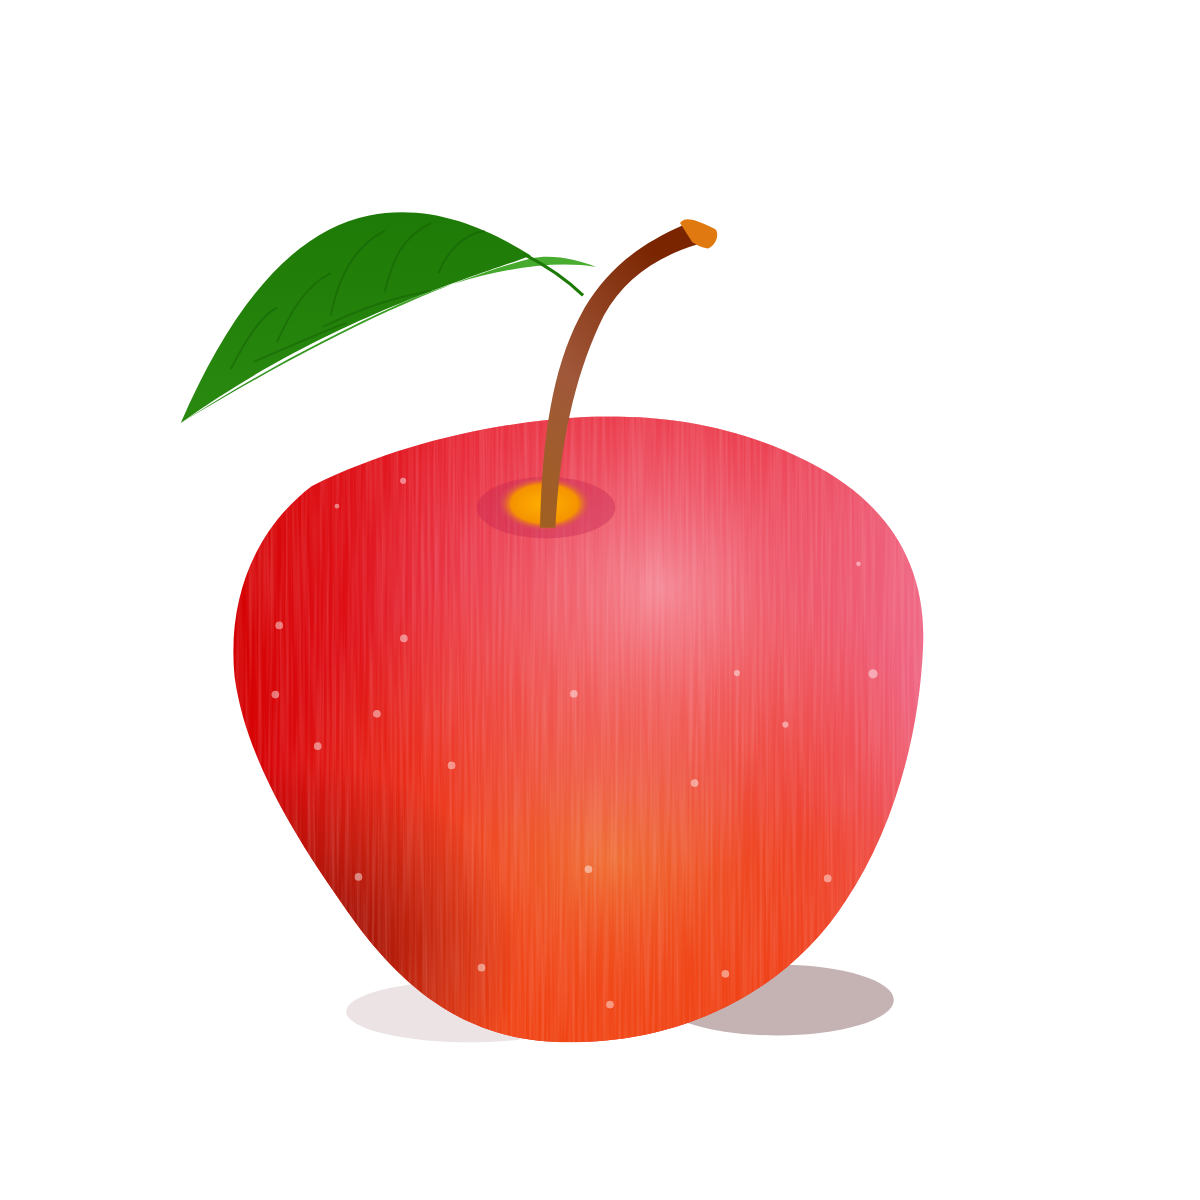
<!DOCTYPE html>
<html lang="en">
<head>
<meta charset="utf-8">
<title>Red Apple</title>
<style>
  :root {
    --paper: #ffffff;
    --apple-deep: #d40000;
    --apple-red: #e8202c;
    --apple-pink: #f06a88;
    --apple-orange: #f24a10;
    --apple-gold: #f08a40;
    --apple-shade: #7a0000;
    --calyx-orange: #f59300;
    --stem-dark: #7a2400;
    --stem-mid: #a0583a;
    --stem-tip: #e07a10;
    --leaf-dark: #1d7a06;
    --leaf-light: #4aae30;
    --leaf-vein: #145a04;
    --shadow-warm: #c5b3b3;
    --shadow-soft: #ece4e4;
  }
  html, body {
    margin: 0;
    padding: 0;
    width: 1200px;
    height: 1200px;
    overflow: hidden;
    background: var(--paper);
  }
  .artboard {
    display: block;
    width: 1200px;
    height: 1200px;
  }
</style>
</head>
<body>
<svg class="artboard" viewBox="0 0 1560 1560" xmlns="http://www.w3.org/2000/svg" role="img" aria-label="Red apple with stem and green leaf">
  <defs>
    <linearGradient id="skin-base" x1="0" y1="0" x2="1" y2="0">
      <stop offset="0" stop-color="var(--apple-deep)"/>
      <stop offset="0.35" stop-color="var(--apple-red)"/>
      <stop offset="0.75" stop-color="var(--apple-red)"/>
      <stop offset="1" stop-color="var(--apple-pink)"/>
    </linearGradient>
    <radialGradient id="skin-blush" cx="0.55" cy="0.7" r="0.5">
      <stop offset="0" stop-color="var(--apple-gold)" stop-opacity="0.85"/>
      <stop offset="0.6" stop-color="var(--apple-orange)" stop-opacity="0.45"/>
      <stop offset="1" stop-color="var(--apple-orange)" stop-opacity="0"/>
    </radialGradient>
    <radialGradient id="skin-sheen" cx="0.62" cy="0.28" r="0.45">
      <stop offset="0" stop-color="#f7a0b0" stop-opacity="0.8"/>
      <stop offset="1" stop-color="var(--apple-pink)" stop-opacity="0"/>
    </radialGradient>
    <linearGradient id="skin-bottom" x1="0" y1="0" x2="0" y2="1">
      <stop offset="0.6" stop-color="var(--apple-orange)" stop-opacity="0"/>
      <stop offset="1" stop-color="var(--apple-orange)" stop-opacity="0.8"/>
    </linearGradient>
    <radialGradient id="skin-edge-shade" cx="0.12" cy="0.85" r="0.3">
      <stop offset="0" stop-color="var(--apple-shade)" stop-opacity="0.8"/>
      <stop offset="1" stop-color="var(--apple-shade)" stop-opacity="0"/>
    </radialGradient>
    <radialGradient id="calyx-glow" cx="0.5" cy="0.5" r="0.5">
      <stop offset="0" stop-color="#ffb000"/>
      <stop offset="0.7" stop-color="var(--calyx-orange)"/>
      <stop offset="1" stop-color="#d0406a" stop-opacity="0"/>
    </radialGradient>
    <linearGradient id="stem-tone" x1="0" y1="1" x2="0.6" y2="0">
      <stop offset="0" stop-color="#a06020"/>
      <stop offset="0.45" stop-color="var(--stem-mid)"/>
      <stop offset="1" stop-color="var(--stem-dark)"/>
    </linearGradient>
    <linearGradient id="leaf-tone" x1="0" y1="0" x2="0" y2="1">
      <stop offset="0" stop-color="var(--leaf-dark)"/>
      <stop offset="1" stop-color="#2a8a10"/>
    </linearGradient>
    <linearGradient id="leaf-lower-tone" x1="0" y1="1" x2="1" y2="0">
      <stop offset="0" stop-color="#2a8a18"/>
      <stop offset="1" stop-color="var(--leaf-light)"/>
    </linearGradient>
    <filter id="skin-streaks" x="0" y="0" width="1" height="1">
      <feTurbulence type="fractalNoise" baseFrequency="0.25 0.006" numOctaves="2" seed="4"/>
      <feColorMatrix values="0 0 0 0 1  0 0 0 0 0.75  0 0 0 0 0.8  0 0 0 0.9 -0.3"/>
    </filter>
    <clipPath id="apple-outline">
      <path id="apple-body-shape" d="M405 632 C520 575 650 548 760 542 C870 538 960 555 1050 600 C1150 650 1205 730 1200 840 C1195 960 1160 1080 1100 1170 C1030 1280 900 1355 740 1355 C620 1355 540 1300 470 1210 C390 1100 320 990 305 880 C295 780 330 690 405 632 Z"/>
    </clipPath>
  </defs>

  <g class="ground-shadow">
    <ellipse cx="610" cy="1315" rx="160" ry="40" fill="var(--shadow-soft)"/>
    <ellipse cx="1010" cy="1300" rx="152" ry="46" fill="var(--shadow-warm)"/>
  </g>

  <g class="leaf">
    <path d="M235 550 C300 400 380 300 480 280 C560 265 630 295 690 332 C620 360 430 410 235 550 Z" fill="url(#leaf-tone)"/>
    <path d="M235 550 C400 450 560 370 690 336 C720 330 750 338 775 347 C700 335 600 360 520 395 C420 440 320 495 235 550 Z" fill="url(#leaf-lower-tone)"/>
    <path d="M680 330 C710 345 735 362 758 384" stroke="var(--leaf-dark)" stroke-width="4" fill="none"/>
    <g class="leaf-veins" stroke="var(--leaf-vein)" stroke-opacity="0.45" stroke-width="2.5" fill="none">
      <path d="M300 480 C320 440 340 410 360 400"/>
      <path d="M360 445 C380 400 400 370 430 355"/>
      <path d="M430 410 C440 360 460 320 500 300"/>
      <path d="M500 380 C510 340 520 310 560 290"/>
      <path d="M570 355 C580 330 600 305 630 300"/>
      <path d="M330 470 C380 450 420 430 450 420"/>
      <path d="M420 425 C470 400 520 385 560 378"/>
    </g>
  </g>

  <g class="apple-body" clip-path="url(#apple-outline)">
    <rect x="290" y="530" width="920" height="840" fill="url(#skin-base)"/>
    <rect x="290" y="530" width="920" height="840" fill="url(#skin-blush)"/>
    <rect x="290" y="530" width="920" height="840" fill="url(#skin-sheen)"/>
    <rect x="290" y="530" width="920" height="840" fill="url(#skin-bottom)"/>
    <rect x="290" y="530" width="920" height="840" fill="url(#skin-edge-shade)"/>
    <rect x="290" y="530" width="920" height="840" filter="url(#skin-streaks)" opacity="0.35"/>
    <ellipse cx="710" cy="660" rx="90" ry="40" fill="#c02050" opacity="0.35"/>
    <g class="skin-lenticels" fill="#ffffff" opacity="0.45">
      <circle cx="363" cy="813" r="5"/><circle cx="525" cy="830" r="5"/>
      <circle cx="358" cy="903" r="5"/><circle cx="490" cy="928" r="5"/>
      <circle cx="413" cy="970" r="5"/><circle cx="587" cy="995" r="5"/>
      <circle cx="746" cy="902" r="5"/><circle cx="903" cy="1018" r="5"/>
      <circle cx="1135" cy="876" r="6"/><circle cx="1021" cy="942" r="4"/>
      <circle cx="765" cy="1130" r="5"/><circle cx="466" cy="1140" r="5"/>
      <circle cx="1076" cy="1142" r="5"/><circle cx="626" cy="1258" r="5"/>
      <circle cx="943" cy="1266" r="5"/><circle cx="793" cy="1306" r="5"/>
      <circle cx="524" cy="625" r="4"/><circle cx="438" cy="658" r="3"/>
      <circle cx="958" cy="875" r="4"/><circle cx="1116" cy="733" r="3"/>
    </g>
  </g>

  <ellipse class="apple-calyx" cx="708" cy="655" rx="62" ry="36" fill="url(#calyx-glow)"/>

  <g class="stem">
    <path d="M702 686 C705 560 720 470 760 400 C790 350 830 318 890 292 L906 318 C850 335 810 365 785 410 C750 480 728 570 722 686 Z" fill="url(#stem-tone)"/>
    <path d="M884 290 C890 282 900 283 930 298 C936 305 930 320 920 323 C912 322 905 318 900 315 Z" fill="var(--stem-tip)"/>
  </g>
</svg>
</body>
</html>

**EXERCISE**
From the entries above, restate word for word the lines from the line containing "</clipPath>" to the line containing "550 C400 450", both ends included, and nothing more.

**WRITTEN RESPONSE**
    </clipPath>
  </defs>

  <g class="ground-shadow">
    <ellipse cx="610" cy="1315" rx="160" ry="40" fill="var(--shadow-soft)"/>
    <ellipse cx="1010" cy="1300" rx="152" ry="46" fill="var(--shadow-warm)"/>
  </g>

  <g class="leaf">
    <path d="M235 550 C300 400 380 300 480 280 C560 265 630 295 690 332 C620 360 430 410 235 550 Z" fill="url(#leaf-tone)"/>
    <path d="M235 550 C400 450 560 370 690 336 C720 330 750 338 775 347 C700 335 600 360 520 395 C420 440 320 495 235 550 Z" fill="url(#leaf-lower-tone)"/>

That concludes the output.